The future is now.
Electronic maps, as we know, have diminished the importance of geographic literacy. We can pick up our phone, say an address, tap a few icons, then just follow directions. Teaching map literacy to the fully-sighted can be challenging enough, but to the visually impaired it can be even more challenging.
All of these apps require training, both in the interface and simple map use. Even using tactile maps requires learning how to orient and use the map. As a fully-sighted person, I have touched many tactile maps, but have never actually closed my eyes and tried to use one.
Fortunately, there are many dedicated people conducting research and deploying solutions. What impresses me, and what is most encouraging, is how much work is being done at the primary school level. Children, of course, are our future, and instilling geographic literacy in them is essential to an informed and civil society. One of the richest sites to discover the many ways that geography and mapping is being taught to youngsters is at the Perkins School for the Blind, in Watertown, Mass. This page links to many ongoing efforts and is a great source for further research.
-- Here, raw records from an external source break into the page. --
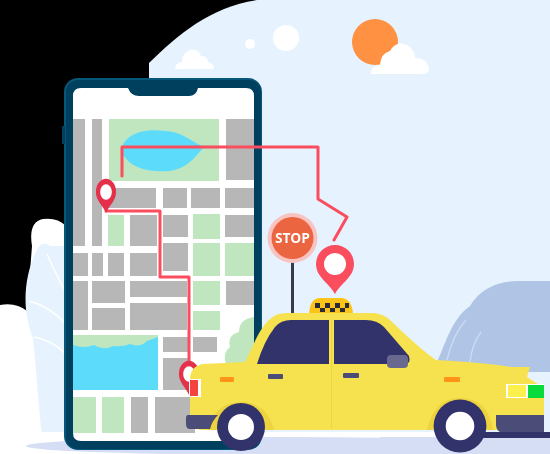
<!DOCTYPE html>
<html lang="en">
<head>
<meta charset="utf-8">
<title>Taxi route map</title>
<style>
:root {
  --night: #000; --sky: #e6f3fe; --white: #fff; --frame: #00405f; --frame-edge: #07577a;
  --block: #b7b7b7; --park: #c0e6c0; --water: #5cdcfa; --route: #fa4d5e; --pin-dark: #e5304b;
  --taxi: #f6e24f; --taxi-shade: #ecd33f; --navy: #33336b; --bumper: #4c4c78; --bush: #b0c4e6;
  --ground: #d5def5; --sun: #ff9142; --sign: #ea6540; --sign-rim: #f9c3c1;
}
html, body { margin: 0; height: 100%; overflow: hidden; background: var(--night); }
.scene { display: block; width: 550px; height: 454px; }
.night { fill: var(--night); } .sky { fill: var(--sky); } .white { fill: var(--white); }
.block { fill: var(--block); } .park { fill: var(--park); } .water { fill: var(--water); }
.taxi { fill: var(--taxi); } .shade { fill: var(--taxi-shade); } .navy { fill: var(--navy); } .bumper { fill: var(--bumper); }
.route { fill: none; stroke: var(--route); stroke-width: 3; stroke-linejoin: round; stroke-linecap: round; }
.sign-text { font: 700 15px "Open Sans", "Noto Sans", sans-serif; fill: var(--white); text-anchor: middle; }
</style>
</head>
<body>
<svg class="scene" viewBox="0 0 550 454" role="img" aria-label="Yellow taxi in front of a phone showing a street map route">
  <defs>
    <clipPath id="screen"><path d="M81 88H128Q131 96 139 96H189Q196 96 198 88H246Q254 88 254 96V433Q254 441 246 441H81Q73 441 73 433V96Q73 88 81 88Z"/></clipPath>
    <g id="pin">
      <path d="M0 30C-6 19-19 13-19 0A19 19 0 0 1 19 0C19 13 6 19 0 30Z"/>
      <circle class="white" r="11"/>
    </g>
    <g id="wheel">
      <circle class="navy" r="24"/>
      <circle class="white" r="13"/>
    </g>
  </defs>

  <g id="backdrop">
    <rect class="night" width="550" height="454"/>
    <path class="white" d="M0 305Q16 302 27 311L32 246Q28 222 43 219Q57 217 66 226V454H0Z"/>
    <path class="sky" d="M149 63C178 34 211 7 257 0H550V454H149Z"/>
    <path class="sky" d="M66 246H50Q44 240 38 248C24 274 21 309 33 338C36 366 38 398 42 438H66Z"/>
    <path d="M29 301Q49 306 66 324M34 337Q52 340 66 354M47 254Q58 279 66 292" fill="none" stroke="#fff" stroke-width="1.5"/>
    <path d="M437 362C445 345 452 318 470 306C480 289 497 281 518 281H550V372H437Z" fill="var(--bush)"/>
    <path d="M447 360Q453 334 466 320M470 362Q472 344 481 332" fill="none" stroke="#cbdaf2" stroke-width="1.5"/>
    <path class="white" d="M0 432H550V454H0Z"/>
    <ellipse cx="282" cy="446" rx="256" ry="9" fill="var(--ground)"/>
    <path d="M380 437H550V454H380Z" fill="var(--ground)"/>
    <rect class="navy" x="474" y="432" width="76" height="6"/>
  </g>

  <g id="weather">
    <circle cx="375" cy="42" r="23" fill="var(--sun)"/>
    <path class="white" d="M371 74Q370 66 380 65Q381 53 390 51Q396 40 407 45Q415 50 415 58Q428 58 429 70Q428 74 423 74Z"/>
    <path class="white" d="M175 69Q175 63 182 62Q182 53 190 50Q198 48 201 56Q207 55 208 62Q214 63 214 69Z"/>
    <circle class="white" cx="286" cy="38" r="13"/>
    <circle class="white" cx="250" cy="44" r="5"/>
  </g>

  <g id="phone">
    <rect x="64" y="78" width="198" height="372" rx="14" fill="var(--frame-edge)"/>
    <rect x="66" y="80" width="195" height="369" rx="12" fill="var(--frame)"/>
    <rect x="62" y="126" width="3" height="18" fill="var(--frame)"/>
    <g id="map" clip-path="url(#screen)">
      <rect class="white" x="73" y="88" width="181" height="353"/>
      <g class="block">
        <rect x="73" y="119" width="12" height="127"/>
        <rect x="92" y="119" width="10" height="127"/>
        <rect x="226" y="119" width="28" height="61"/>
        <rect x="109" y="188" width="47" height="20"/>
        <rect x="163" y="188" width="24" height="20"/>
        <rect x="191" y="188" width="29" height="20"/>
        <rect x="225" y="188" width="29" height="20"/>
        <rect x="130" y="215" width="27" height="31"/>
        <rect x="163" y="215" width="25" height="22"/>
        <rect x="225" y="215" width="29" height="22"/>
        <rect x="163" y="243" width="25" height="28"/>
        <rect x="73" y="253" width="15" height="23"/>
        <rect x="92" y="253" width="11" height="23"/>
        <rect x="108" y="253" width="16" height="23"/>
        <rect x="130" y="253" width="27" height="23"/>
        <rect x="73" y="281" width="15" height="49"/>
        <rect x="92" y="281" width="33" height="22"/>
        <rect x="92" y="308" width="33" height="22"/>
        <rect x="130" y="281" width="57" height="16"/>
        <rect x="130" y="303" width="57" height="27"/>
        <rect x="226" y="281" width="28" height="24"/>
        <rect x="163" y="337" width="25" height="15"/>
        <rect x="193" y="337" width="24" height="15"/>
        <rect x="163" y="358" width="25" height="32"/>
        <rect x="131" y="397" width="17" height="36"/>
        <rect x="155" y="397" width="40" height="36"/>
      </g>
      <g class="park">
        <rect x="109" y="119" width="110" height="62"/>
        <rect x="108" y="215" width="16" height="31"/>
        <rect x="193" y="214" width="27" height="25"/>
        <rect x="193" y="243" width="27" height="33"/>
        <rect x="225" y="243" width="29" height="33"/>
        <rect x="193" y="281" width="27" height="24"/>
        <rect x="193" y="311" width="27" height="19"/>
        <rect x="73" y="335" width="85" height="55"/>
        <rect x="73" y="397" width="23" height="36"/>
        <rect x="102" y="397" width="22" height="36"/>
        <path d="M254 317Q239 319 239 332Q227 335 230 347Q222 353 226 364H254Z"/>
      </g>
      <path class="water" d="M121 151C124 133 145 128 165 131C181 131 190 141 204 147C195 157 188 168 170 171C150 172 130 170 121 151Z"/>
      <path class="water" d="M73 345Q84 349 94 345Q103 351 113 346Q122 347 130 344Q140 348 147 341L158 337V390H73Z"/>
    </g>
  </g>

  <g id="routes">
    <path class="route" d="M122 176V147H318V199L347 217L334 240"/>
    <path class="route" d="M106 211H160V277H189V366"/>
    <use href="#pin" transform="translate(106 192) scale(.53 .7)" fill="var(--pin-dark)"/>
    <use href="#pin" transform="translate(189 374) scale(.53 .7)" fill="var(--pin-dark)"/>
  </g>

  <g id="stop-sign">
    <rect x="291" y="260" width="3" height="60" fill="#3a3a4c"/>
    <circle cx="292.500" cy="238" r="25" fill="var(--sign-rim)"/>
    <circle cx="292.500" cy="238" r="21" fill="var(--sign)"/>
    <text class="sign-text" x="292.500" y="243" textLength="35" lengthAdjust="spacingAndGlyphs">STOP</text>
  </g>

  <g id="cab">
    <g id="roof-light">
      <path d="M309 314Q310 298 320 298H342Q352 299 353 314Z" fill="#fcc419"/>
      <path d="M315 303h5v5h-5zm10 0h5v5h-5zm10 0h5v5h-5zm-15 5h5v4h-5zm10 0h5v4h-5zm10 0h5v4h-5zm5-5h4v5h-4z" fill="#2b2b35"/>
    </g>
    <path class="taxi" d="M190 380Q190 366 203 364L245 362C254 345 258 330 270 319Q276 313 287 313H372Q383 313 391 321C405 334 420 349 436 360Q480 362 511 367L530 367L527 377L544 388V418Q543 428 532 430H200Q190 428 190 416Z"/>
    <path class="shade" d="M208 430Q215 402 241 402Q267 402 274 430ZM427 430Q434 398 460 398Q488 398 493 430Z"/>
    <path class="navy" d="M257 364Q264 341 275 327Q281 320 291 320H329V364Z"/>
    <path class="navy" d="M334 320H366Q377 320 384 327L409 356Q411 364 405 364H334Z"/>
    <path d="M331.500 320V428" fill="none" stroke="#ecd33f"/>
    <rect x="387" y="355" width="21" height="13" rx="4" fill="#69698f"/>
    <rect class="bumper" x="268" y="374" width="15" height="5" rx="1"/>
    <rect class="bumper" x="343" y="373" width="16" height="5" rx="1"/>
    <rect x="220" y="377" width="14" height="5" rx="1" fill="#ff9418"/>
    <rect x="444" y="377" width="16" height="5" rx="1" fill="#ff9418"/>
    <path class="white" d="M189 379H201V397H189Z"/>
    <path d="M190 380H198V396H190Z" fill="#f5433d"/>
    <rect class="white" x="506" y="384" width="38" height="14"/>
    <rect x="508" y="385" width="18" height="12" fill="#fdf04c"/>
    <rect x="528" y="385" width="16" height="13" fill="#08dc3c"/>
    <path class="bumper" d="M188 415H218Q212 421 210 429H190Q186 429 186 424V418Q186 415 188 415Z"/>
    <path class="bumper" d="M496 415H544V432H500Q496 430 496 424Z"/>
    <use href="#wheel" x="241" y="427"/>
    <use href="#wheel" transform="translate(460 426) scale(1.1)"/>
  </g>
  <use href="#pin" x="335" y="264" fill="var(--route)"/>
</svg>
</body>
</html>
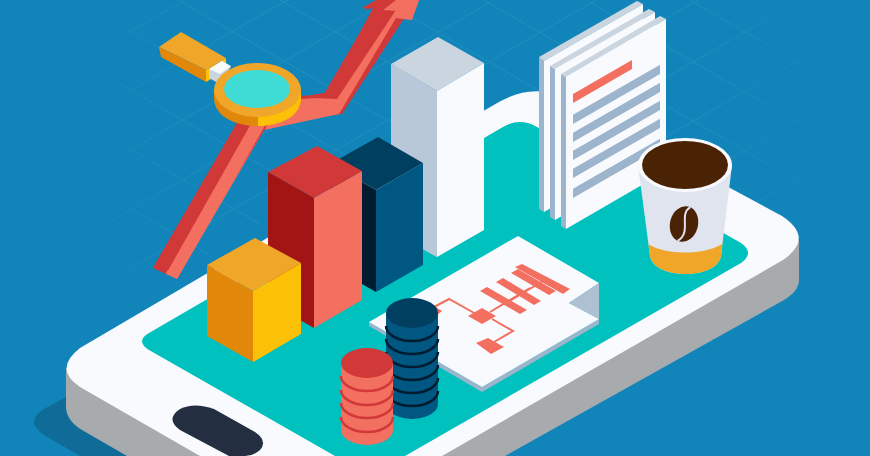
<!DOCTYPE html>
<html lang="en">
<head>
<meta charset="utf-8">
<title>Mobile business analytics</title>
<style>
:root {
  --sky: #1184b9; --sky-line: #2c94c5; --sky-shadow: #0f6c98;
  --teal: #00c1be; --aqua: #3fdcd6;
  --white: #f9fafe; --mist: #cad5e0; --steel: #9db5cc;
  --metal: #a7abae; --ink: #232f40;
  --red: #d13838; --red-dark: #a31515; --coral: #f36f5f;
  --navy: #003f5f; --navy-dark: #001c30; --blue: #005782;
  --amber: #f0a628; --amber-dark: #e1880a; --yellow: #fcc006;
  --coffee: #4a2304;
}
html, body { margin: 0; height: 100%; overflow: hidden; background: var(--sky); }
svg { display: block; width: 870px; height: 456px; }
.grid { stroke: var(--sky-line); stroke-width: 1; fill: none; opacity: .65; }
.sky { fill: var(--sky); } .sky-shadow { fill: var(--sky-shadow); }
.teal { fill: var(--teal); } .aqua { fill: var(--aqua); }
.white { fill: var(--white); } .mist { fill: var(--mist); } .steel { fill: var(--steel); }
.metal { fill: var(--metal); } .ink { fill: var(--ink); }
.red { fill: var(--red); } .red-dark { fill: var(--red-dark); } .coral { fill: var(--coral); }
.navy { fill: var(--navy); } .navy-dark { fill: var(--navy-dark); } .blue { fill: var(--blue); }
.amber { fill: var(--amber); } .amber-dark { fill: var(--amber-dark); } .yellow { fill: var(--yellow); }
.coffee { fill: var(--coffee); }
.text-lines { stroke: var(--steel); stroke-width: 8; fill: none; }
.chart-line { stroke: var(--coral); stroke-width: 2; fill: none; }
.coin-edge { fill: none; stroke-width: 2.5; }
.coin-edge.on-red { stroke: var(--red); } .coin-edge.on-blue { stroke: var(--navy-dark); }
</style>
</head>
<body>
<svg viewBox="0 0 870 456" role="img" aria-label="Isometric phone carrying charts, documents, coins, a magnifier and a coffee cup">
  <defs>
    <path id="coin-rim" d="M-26 0A26 15 0 0 0 26 0"/>
    <linearGradient id="grid-fade" x1="0" y1="0" x2="1" y2="0">
      <stop offset="0" stop-color="#fff" stop-opacity="0"/>
      <stop offset=".25" stop-color="#fff"/>
      <stop offset=".8" stop-color="#fff"/>
      <stop offset="1" stop-color="#fff" stop-opacity="0"/>
    </linearGradient>
    <mask id="grid-mask"><rect width="870" height="456" fill="url(#grid-fade)"/></mask>
    <clipPath id="cup-shape"><path d="M638 165L650 256C654 280 717 280 721 256L732 165Z"/></clipPath>
    <clipPath id="page-text"><polygon points="573,60 660,50 660,240 573,240"/></clipPath>
  </defs>

  <rect class="sky" width="870" height="456"/>
  <g class="grid" mask="url(#grid-mask)">
    <path d="M60 72L185 0M50 137L287 0M70 185L390 0M80 239L494 0M90 292L596 0M120 334L698 0M350 260L790 6M600 175L830 42M690 182L840 95M740 212L850 148M780 248L860 202M800 294L860 260"/>
    <path d="M60 168L210 255M60 109L260 224M70 55L330 205M80 2L400 187M178 0L480 174M280 0L540 150M382 0L700 184M484 0L840 206M586 0L840 147M690 0L830 81M770 310L850 356"/>
  </g>

  <g id="phone">
    <path class="sky-shadow" d="M68 396L44 409Q24 421 44 435L80 456H160L68 410Z"/>
    <path class="metal" d="M66 368V408Q67 421 82 430L127 456H505L784 300Q799 291 799 280V240L430 400Z"/>
    <path class="white" d="M80 348L492 106Q530 82 561 97L782 216Q815 238 783 260L442 456H200L80 387Q53 369 80 348Z"/>
    <path class="teal" d="M149 333L503 127Q520 117 537 127L741 243Q755 253 741 263L405 456H335L149 350Q135 341 149 333Z"/>
    <path class="ink" d="M180 409Q194 402 214 409L255 432Q268 441 260 450Q253 456 245 456H229L180 430Q165 419 180 409Z"/>
  </g>

  <g id="trend-arrow">
    <polygon class="red" points="153,268 246,108 328,92 373,8 364,10 377,0 418,0 403,20 342,114 264,124 177,279"/>
    <polygon class="coral" points="177,279 264,130 339,114 396,18 411,20 419,0 397,0 382,8 336,97 300,99 250,126 166,273"/>
    <polygon class="red" points="153,268 242,114 268,124 177,272"/>
    <polygon class="coral" points="166,274 252,122 266,124 177,279"/>
    <polygon class="red" points="290,97 324,94 373,10 388,4 396,10 337,99"/>
    <polygon class="red" points="362,8 376,0 419,0 414,8"/>
    <polygon class="coral" points="383,10 397,11 412,20 419,0 396,0"/>
  </g>

  <g id="magnifier">
    <polygon class="amber" points="159,47 181,32 226,58 206,70"/>
    <polygon class="amber-dark" points="159,47 206,70 206,82 161,57"/>
    <polygon class="yellow" points="206,70 226,58 226,70 206,82"/>
    <polygon class="mist" points="209,70 221,61 231,67 218,83 209,78"/>
    <polygon class="white" points="209,69 222,61 231,66 220,74"/>
    <path class="amber-dark" d="M214 90V99C216 135 299 135 301 99V90Z"/>
    <path class="yellow" d="M258 90H301V99C300 117 280 126 258 126Z"/>
    <ellipse class="amber" cx="257.500" cy="90" rx="43.500" ry="27"/>
    <ellipse class="aqua" cx="257" cy="89" rx="33" ry="19"/>
  </g>

  <g id="bar-chart">
    <g id="bar-white">
      <polygon class="mist" points="391,64 438,37 484,63 437,91"/>
      <polygon class="steel" points="391,64 437,91 437,257 391,231"/>
      <polygon class="mist" points="391,64 437,91 437,257 391,231"/>
      <polygon class="steel" opacity=".4" points="391,64 437,91 437,257 391,231"/>
      <polygon class="white" points="437,91 484,63 484,230 437,257"/>
    </g>
    <g id="bar-blue">
      <polygon class="navy" points="330,164 378,137 423,163 376,190"/>
      <polygon class="navy-dark" points="330,164 376,190 376,292 330,266"/>
      <polygon class="blue" points="376,190 423,163 423,265 376,292"/>
    </g>
    <g id="bar-red">
      <polygon class="red" points="268,172 317,146 362,171 314,198"/>
      <polygon class="red-dark" points="268,172 314,198 314,328 268,302"/>
      <polygon class="coral" points="314,198 362,171 362,300 314,328"/>
    </g>
    <g id="bar-yellow">
      <polygon class="amber" points="207,265 255,238 301,263 253,291"/>
      <polygon class="amber-dark" points="207,265 253,291 253,362 207,336"/>
      <polygon class="yellow" points="253,291 301,263 301,334 253,362"/>
    </g>
  </g>

  <g id="documents">
    <polygon class="steel" points="539,57 544,60 544,212 539,209"/>
    <polygon class="mist" points="539,57 637,1 643,4 544,61"/>
    <polygon class="white" points="544,61 643,4 643,155 544,212"/>
    <polygon class="steel" points="550,66 555,69 555,220 550,217"/>
    <polygon class="mist" points="550,66 649,9 655,12 555,69"/>
    <polygon class="white" points="555,69 655,12 655,163 555,220"/>
    <polygon class="steel" points="561,74 566,77 566,229 561,226"/>
    <polygon class="mist" points="561,74 660,16 666,19 566,77"/>
    <polygon class="white" points="566,77 666,19 666,171 566,229"/>
    <polygon class="coral" points="573,94 632,60 632,69 573,103"/>
    <g class="text-lines" clip-path="url(#page-text)">
      <path d="M570 121L664 67M570 139L664 85M570 157L664 103M570 175L664 121M570 195L664 141"/>
    </g>
  </g>

  <g id="flowchart-sheet">
    <polygon class="steel" points="369,322 482,387 599,319 599,324 482,392 369,326"/>
    <polygon class="white" points="369,322 518,236 599,283 569,303 599,319 482,387"/>
    <polygon class="mist" points="599,283 599,319 569,303"/>
    <polygon class="steel" opacity=".6" points="599,283 599,319 569,303"/>
    <path class="chart-line" d="M434 307L449 299L476 314M492 319L513 331L494 342M490 312L530 288M508 302L548 278"/>
    <g class="coral">
      <polygon points="468,316 482,308 496,316 482,324"/>
      <polygon points="476,343 488,338 504,347 491,354"/>
      <polygon points="423,312 434,306 442,311 432,319"/>
      <polygon points="480,291 487,287 527,310 520,314"/>
      <polygon points="496,282 503,278 541,301 534,305"/>
      <polygon points="511,273 518,269 556,291 549,295"/>
      <polygon points="515,267 522,264 570,289 563,294"/>
    </g>
  </g>

  <g id="coins-blue">
    <path class="blue" d="M386 313V404A26 15 0 0 0 438 404V313Z"/>
    <g class="coin-edge on-blue">
      <use href="#coin-rim" x="412" y="326"/><use href="#coin-rim" x="412" y="339"/>
      <use href="#coin-rim" x="412" y="352"/><use href="#coin-rim" x="412" y="365"/>
      <use href="#coin-rim" x="412" y="378"/><use href="#coin-rim" x="412" y="391"/>
    </g>
    <ellipse class="navy" cx="412" cy="313" rx="26" ry="15"/>
  </g>
  <g id="coins-red">
    <path class="coral" d="M341 363V430A26 15 0 0 0 393 430V363Z"/>
    <g class="coin-edge on-red">
      <use href="#coin-rim" x="367" y="376"/><use href="#coin-rim" x="367" y="390"/>
      <use href="#coin-rim" x="367" y="403"/><use href="#coin-rim" x="367" y="417"/>
    </g>
    <ellipse class="red" cx="367" cy="363" rx="26" ry="15"/>
  </g>

  <g id="coffee-cup">
    <g clip-path="url(#cup-shape)">
      <rect x="630" y="160" width="110" height="120" fill="#dfe4ef"/>
      <path class="amber" d="M640 236C652 258 718 258 730 236V285H640Z"/>
    </g>
    <ellipse class="white" cx="685" cy="165" rx="47" ry="27"/>
    <ellipse class="coffee" cx="685" cy="165" rx="43" ry="24"/>
    <g transform="rotate(14 684 224)">
      <ellipse class="coffee" cx="684" cy="224" rx="14" ry="18"/>
      <path d="M686 206C676 216 694 230 682 242" fill="none" stroke="#dfe4ef" stroke-width="2"/>
    </g>
  </g>
</svg>
</body>
</html>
In any effort to discuss mapping for people of all abilities, we ultimately have to ask, “Why does this matter?” Economically, an empowered citizenry leads to a more productive society. The more people who can get to work and school, seek out new opportunities, travel securely and make new discoveries, the stronger our collective community will be. But above all, it is the right thing to do. To leave others behind is to leave ourselves behind.